Amici is a restaurant close to my heart. We used to traverse the roads of Pasong Tamo from our old office to the canteen of Don Bosco to experience their awesome pizza, pasta and of course, the gelato.
Even now, when we want comfort food, we go to Amici at the Venice Piazza. It seems like most of the critical conversations that I have with my friends from work happen in Amici. It has become our stress-busting place which offers really good Italian food. The restaurant has two floors, an ambiance which is really homey (imagine picture frames of old photos hanging on its walls) and ample seating area.
I already have my staple here. Parmigiano Pizza (PHP248) al Pesto which is parmesan-coated pizza crust served with a side of pesto sauce. Equally good is their spinach artichoke. Same coated pizza crust with spinach artichoke dip. This can be good for 2-3 persons.

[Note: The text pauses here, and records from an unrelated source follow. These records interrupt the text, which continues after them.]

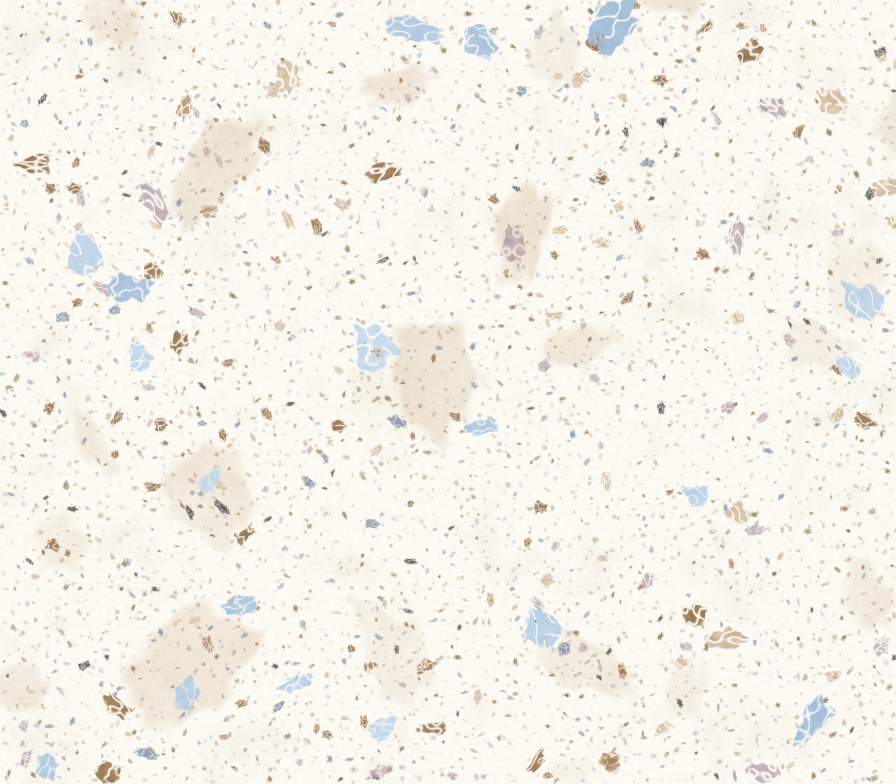
Reproduce this texture procedurally as a Shadertoy shader.

```glsl
// Pale terrazzo: cream ground with beige patches, broken blue and brown chips, fine specks.

const vec3 CREAM = vec3(0.985, 0.978, 0.951);
const vec3 BEIGE = vec3(0.920, 0.868, 0.800);
const vec3 PALE_BLUE = vec3(0.765, 0.850, 0.925);
const vec3 DEEP_BLUE = vec3(0.610, 0.725, 0.840);
const vec3 BROWN = vec3(0.580, 0.425, 0.270);
const vec3 TAN = vec3(0.820, 0.725, 0.620);
const vec3 MAUVE = vec3(0.740, 0.660, 0.690);
const vec3 SLATE = vec3(0.500, 0.570, 0.640);
const vec3 CHARCOAL = vec3(0.270, 0.270, 0.260);

const float EDGE = 0.0017;      // edge softness in canvas heights
const float PATCH_EDGE = 0.008;
const float SOLID = -1.0;       // vein width that leaves a chip whole
const float GRAIN = 0.018;
const float MOTTLE = 0.30;
const float TAU = 6.2831853;
const int SIDES = 5;

vec2 hash2(vec2 p) {
    vec3 q = fract(p.xyx * vec3(0.1031, 0.1030, 0.0973));
    q += dot(q, q.yzx + 33.33);
    return fract((q.xx + q.yz) * q.zy);
}

float corner(vec2 cell, vec2 offset) {
    float angle = TAU * hash2(cell).x;
    return dot(vec2(cos(angle), sin(angle)), offset);
}

float gradientNoise(vec2 p) {
    vec2 i = floor(p), f = p - i;
    vec2 u = f * f * f * (f * (f * 6.0 - 15.0) + 10.0);
    vec2 e = vec2(1.0, 0.0);
    return mix(mix(corner(i, f), corner(i + e.xy, f - e.xy), u.x),
               mix(corner(i + e.yx, f - e.yx), corner(i + e.xx, f - e.xx), u.x), u.y);
}

// Irregular polygon of about unit radius, split by veins
float chipDistance(vec2 q, vec2 key, float vein) {
    float d = -1.0;
    for (int i = 0; i < SIDES; i++) {
        vec2 h = hash2(key + float(i) * 7.3);
        float angle = TAU * (float(i) + 0.4 * h.x) / float(SIDES);
        d = max(d, dot(q, vec2(cos(angle), sin(angle))) - 0.55 - 0.55 * h.y);
    }
    d += 0.35 * gradientNoise(q * 1.9 + key);
    return max(d, vein - abs(gradientNoise(q * 1.2 + key * 1.7)));
}

// Scattered chips: x is coverage, y a random value of the chip
vec2 scatter(vec2 p, float cells, float density, vec2 radii, float vein, float edge, float seed) {
    vec2 home = floor(p * cells), result = vec2(0.0);
    float soft = max(edge, 0.75 / iResolution.y);
    for (int y = -1; y <= 1; y++)
    for (int x = -1; x <= 1; x++) {
        vec2 cell = home + vec2(x, y);
        vec2 key = cell + seed * vec2(37.0, 17.0);
        vec2 pick = hash2(key), form = hash2(key + 91.7);
        if (pick.x > density) continue;
        vec2 offset = p - (cell + 0.1 + 0.8 * hash2(key + 43.1)) / cells;
        float radius = mix(radii.x, radii.y, form.x * form.x);
        if (length(offset) > 3.0 * radius + soft) continue;
        float turn = TAU * form.y, stretch = 1.0 + 0.5 * fract(form.x * 17.0);
        vec2 q = mat2(cos(turn), sin(turn), -sin(turn), cos(turn)) * offset / radius;
        q *= vec2(1.0 / stretch, stretch);
        float cover = smoothstep(soft, -soft, chipDistance(q, key, vein) * radius);
        if (cover > result.x) result = vec2(cover, pick.y);
    }
    return result;
}

// Mixed minerals of the smaller chips
vec3 mineral(float id) {
    vec3 c = mix(BROWN, TAN, smoothstep(0.24, 0.40, id));
    c = mix(c, MAUVE, step(0.54, id));
    c = mix(c, SLATE, step(0.76, id));
    return mix(c, CHARCOAL, step(0.91, id));
}

void mainImage(out vec4 fragColor, in vec2 fragCoord) {
    vec2 p = fragCoord / iResolution.y;
    float cloud = gradientNoise(p * 9.0) + 0.6 * gradientNoise(p * 27.0 + 5.0);
    float grain = gradientNoise(p * 140.0) + 0.6 * gradientNoise(p * 260.0);

    // Ground and faint patches
    vec3 color = mix(CREAM, BEIGE, MOTTLE * smoothstep(0.1, 0.8, cloud));
    vec2 stain = scatter(p, 5.0, 0.62, vec2(0.035, 0.075), SOLID, PATCH_EDGE, 1.0);
    color = mix(color, BEIGE, stain.x * (0.35 + 0.4 * stain.y + 0.25 * cloud));

    // Faint dust and small specks
    vec2 dust = scatter(p, 75.0, 0.55, vec2(0.0012, 0.0035), SOLID, EDGE, 2.0);
    color = mix(color, mineral(dust.y), 0.38 * dust.x);
    vec2 speck = scatter(p, 42.0, 0.55, vec2(0.0015, 0.0042), SOLID, EDGE, 3.0);
    color = mix(color, mineral(speck.y), 0.75 * speck.x);

    // Small and medium chips
    vec2 small = scatter(p, 22.0, 0.36, vec2(0.0035, 0.009), 0.03, EDGE, 4.0);
    color = mix(color, mineral(small.y), 0.82 * small.x);
    vec2 medium = scatter(p, 12.0, 0.34, vec2(0.008, 0.019), 0.10, EDGE, 5.0);
    vec3 stone = mineral(medium.y * 0.75) + 0.12 * gradientNoise(p * 90.0);
    color = mix(color, stone, 0.85 * medium.x);

    // Large blue chips
    vec2 blue = scatter(p, 7.0, 0.33, vec2(0.016, 0.034), 0.05, EDGE, 6.0);
    vec3 glass = mix(PALE_BLUE, DEEP_BLUE, blue.y * blue.y + 0.3 * gradientNoise(p * 60.0));
    color = mix(color, glass, 0.92 * blue.x);

    fragColor = vec4(clamp(color + GRAIN * grain, 0.0, 1.0), 1.0);
}
```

This one is my ultimate favorite — Chorizo E Spinaci (PHP432). It is gourmet Spanish chorizo and spinach in white sauce. Good for 3-4.
For their pasta, I always order the Linguine Al Prosciutto E Tartufo (not in photo, PHP298) which is a flavorful combination of prosciutto (as the name suggests), truffle oil, porcini and shiitake mushrooms. Good for 2-3.

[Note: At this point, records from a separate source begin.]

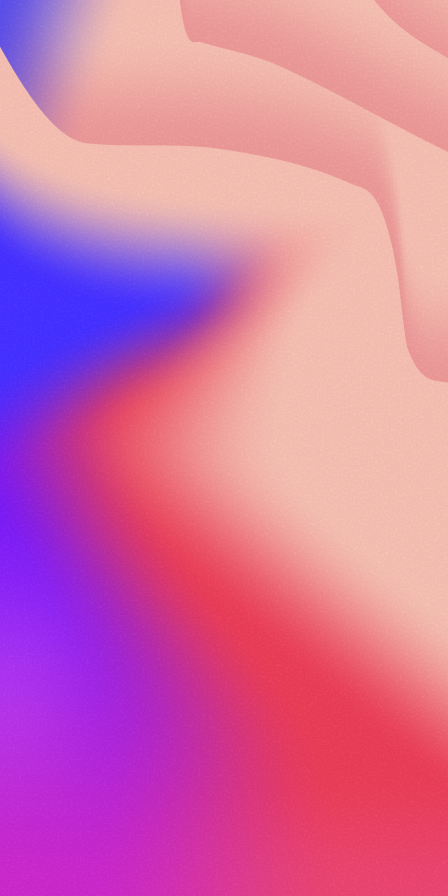
Reproduce this background procedurally as a WebGL 1 fragment shader.

```glsl
precision highp float;
uniform vec2 u_resolution;

#define PEACH vec3(0.95, 0.74, 0.69)
#define ROSE vec3(0.915, 0.59, 0.59)
#define RED vec3(0.91, 0.24, 0.34)
#define BLUE vec3(0.27, 0.19, 1.0)
#define VIOLET vec3(0.47, 0.10, 0.96)
#define MAGENTA vec3(0.80, 0.16, 0.78)
#define SHADE_DEPTH 0.25
#define GRAIN_SCALE 200.0
#define GRAIN_AMOUNT 0.035

// Cubic curve between two knots, each (x, depth, slope)
float bend(float x, vec3 a, vec3 b) {
  float h = b.x - a.x;
  float t = clamp((x - a.x) / h, 0.0, 1.0);
  float s = t * t * (3.0 - 2.0 * t);
  float u = 1.0 - t;
  return mix(a.y, b.y, s) + h * t * u * (u * a.z - t * b.z);
}

// Depth of the three sheet edges below the top
float frontEdge(float x) {
  vec3 dip = vec3(0.195, 0.320, 0.1);
  vec3 shelf = vec3(0.495, 0.333, 0.15);
  vec3 shoulder = vec3(0.781, 0.409, 0.45);
  vec3 drop = vec3(0.885, 0.599, 5.5);
  vec3 foot = vec3(0.911, 0.781, 2.6);
  if (x < dip.x) return bend(x, vec3(0.0, 0.104, 1.8), dip);
  if (x < shelf.x) return bend(x, dip, shelf);
  if (x < shoulder.x) return bend(x, shelf, shoulder);
  if (x < drop.x) return bend(x, shoulder, drop);
  if (x < foot.x) return bend(x, drop, foot);
  return bend(x, foot, vec3(1.0, 0.854, 0.2));
}

float middleEdge(float x) {
  vec3 corner = vec3(0.448, 0.094, 0.3);
  vec3 slope = vec3(0.625, 0.148, 0.45);
  if (x < corner.x) return bend(x, vec3(0.398, -0.026, 9.0), corner);
  if (x < slope.x) return bend(x, corner, slope);
  return bend(x, slope, vec3(1.0, 0.339, 0.48));
}

float backEdge(float x) {
  return bend(x, vec3(0.82, -0.02, 1.4), vec3(1.0, 0.13, 0.6));
}

// Smooth cover of the sheet below an edge
float cover(float depth, float edge, float nextEdge, float pixel) {
  float slope = (nextEdge - edge) / pixel;
  float d = (depth - edge) / sqrt(1.0 + slope * slope);
  return smoothstep(-0.7 * pixel, 0.7 * pixel, d);
}

// Peach sheet darkening to rose just above the edge in front of it
vec3 sheet(float depth, float edge) {
  return mix(ROSE, PEACH, smoothstep(0.0, SHADE_DEPTH, edge - depth));
}

float soft(float d, float halfWidth) {
  return smoothstep(-halfWidth, halfWidth, d);
}

// Blue, violet and red glow on the front sheet
vec3 frontColor(float x, float y) {
  vec3 cool = mix(VIOLET, MAGENTA, smoothstep(1.1, 2.1, y));
  vec2 fromGlow = vec2(x, y - 1.52) / vec2(0.2, 0.25);
  cool += vec3(0.08, 0.08, 0.04) * exp(-dot(fromGlow, fromGlow));
  vec3 warm = RED + vec3(0.0, 0.03, 0.10) * smoothstep(1.7, 2.0, y);

  float coolEdge = 0.12 + 0.36 * smoothstep(0.95, 1.75, y);
  vec3 glow = mix(cool, warm, soft(x - coolEdge, 0.2 + 0.1 * smoothstep(1.2, 2.0, y)));
  float blue = soft(0.94 - 0.47 * x - y, 0.13) * (1.0 - smoothstep(0.38, 0.70, x));
  glow = mix(glow, BLUE, blue);

  // The glow ends at a curved top and a rounded wedge on the right
  float top = 0.60 - 0.17 * exp(-4.8 * x);
  float v = y - 1.015;
  float wedgeEdge = 0.29 + 0.225 * v + 1.025 * sqrt(v * v + 0.01);
  float wedge = soft(x - wedgeEdge, mix(0.13, 0.25, smoothstep(0.65, 1.0, y)));
  return mix(PEACH, glow, soft(y - top, 0.14) * (1.0 - wedge));
}

vec2 hash2(vec2 cell) {
  vec2 k = vec2(dot(cell, vec2(127.1, 311.7)), dot(cell, vec2(269.5, 183.3)));
  return fract(sin(k) * 43758.5);
}

// Cellular noise: distance to the nearest scattered point
float grain(vec2 p) {
  vec2 cell = floor(p);
  float nearest = 2.0;
  for (int j = -1; j <= 1; j++) {
    for (int i = -1; i <= 1; i++) {
      vec2 c = cell + vec2(float(i), float(j));
      nearest = min(nearest, distance(p, c + hash2(c)));
    }
  }
  return nearest - 0.45;
}

void main() {
  vec2 p = gl_FragCoord.xy / u_resolution * vec2(1.0, 2.0);
  float x = p.x, y = 2.0 - p.y;
  float pixel = 1.0 / u_resolution.x;
  float front = frontEdge(x), middle = middleEdge(x), back = backEdge(x);

  // Sheets from back to front
  vec3 color = sheet(y, back + 0.03);
  color = mix(color, sheet(y, middle), cover(y, back, backEdge(x + pixel), pixel));
  vec3 nearSheet = sheet(y, front);
  nearSheet = mix(vec3(0.34, 0.30, 0.92), nearSheet, smoothstep(-0.02, 0.30, x + 0.35 * y));
  color = mix(color, nearSheet, cover(y, middle, middleEdge(x + pixel), pixel));
  color = mix(color, frontColor(x, y), cover(y, front, frontEdge(x + pixel), pixel));

  color += GRAIN_AMOUNT * grain(p * GRAIN_SCALE);
  gl_FragColor = vec4(clamp(color, 0.0, 1.0), 1.0);
}
```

Here is a photo of their Linguine Al Salmone Cremoso (PHP318) which is basically linguine pasta in a creamy mix of salmon, white sauce and lemon.
In June of 1994, Fr Gianluigi Colombo, a Salesian Italian priest in charge of overseeing the operations of the Don Bosco Printing Press, was given permission by Don Bosco management to set up a “canteen” to support its employees. Fr Colombo made the request to address the concern of its employees not having access to good food during lunch break.
The employees not only got good food to satisfy their hunger but authentic, freshly-made Italian dishes in a “turo-turo” setting. The friendly, familiar atmosphere made the foreign dishes that were new to their palette, less intimidating and phenomenal beyond anything they had ever tasted before.
Starting with Italian coffee and gelato, the canteen eventually introduced wood-fire oven baked pizzas and homemade pasta. Fr Colombo’s kitchen eventually became a taste of heaven where tired and weary “souls” found comfort.
By June 2001, Amici di Don Bosco (Friends of Don Bosco) was legally established as a business entity to also serve the needs of students studying in Don Bosco. The “turo-turo” was now known to many as a self-service canteen and eventually opened its doors to a broader market. However, it wasn’t the requirements of the printing press nor of the students of Don Bosco alone that kept Amici di Don Bosco’s stove burning.
News of great Italian cuisine prepared and served by priests and “ordinary people” inside a canteen spread like wildfire, attracting patrons from all over Metro Manila. From humble beginnings, the printing press cafe became known for authentic Italian pizza, pasta, and gelato.
Initially believing that it was the good Italian food that drew in the crowds, the employees eventually realized that they offered something much more. Customers experienced a certain warmth and charm whenever they came; where the staff treated each and every customer with special attention. People from all walks of life: expatriates and celebrities, white and blue-collar workers, housewives and socialites, flocked to Makati to experience Amici di Don Bosco. Every day, from 11am to 2pm, this inconveniently located “hole-in-the-wall” along Pasay Road would be packed with lines of patrons waiting to be seated!
Perhaps the novelty of the paradoxical situation became an attraction; Italian cuisine in a canteen setting, warm and excellent service by people who had no formal training: former carpenters, printing press laborers, and priests. Everyone was willing to share tables, eat using mismatched utensils, appreciate the same good food, and enjoy the same ambience of chaos brought about by good friends and family at the table!
This is the “magic” of Amici di Don Bosco!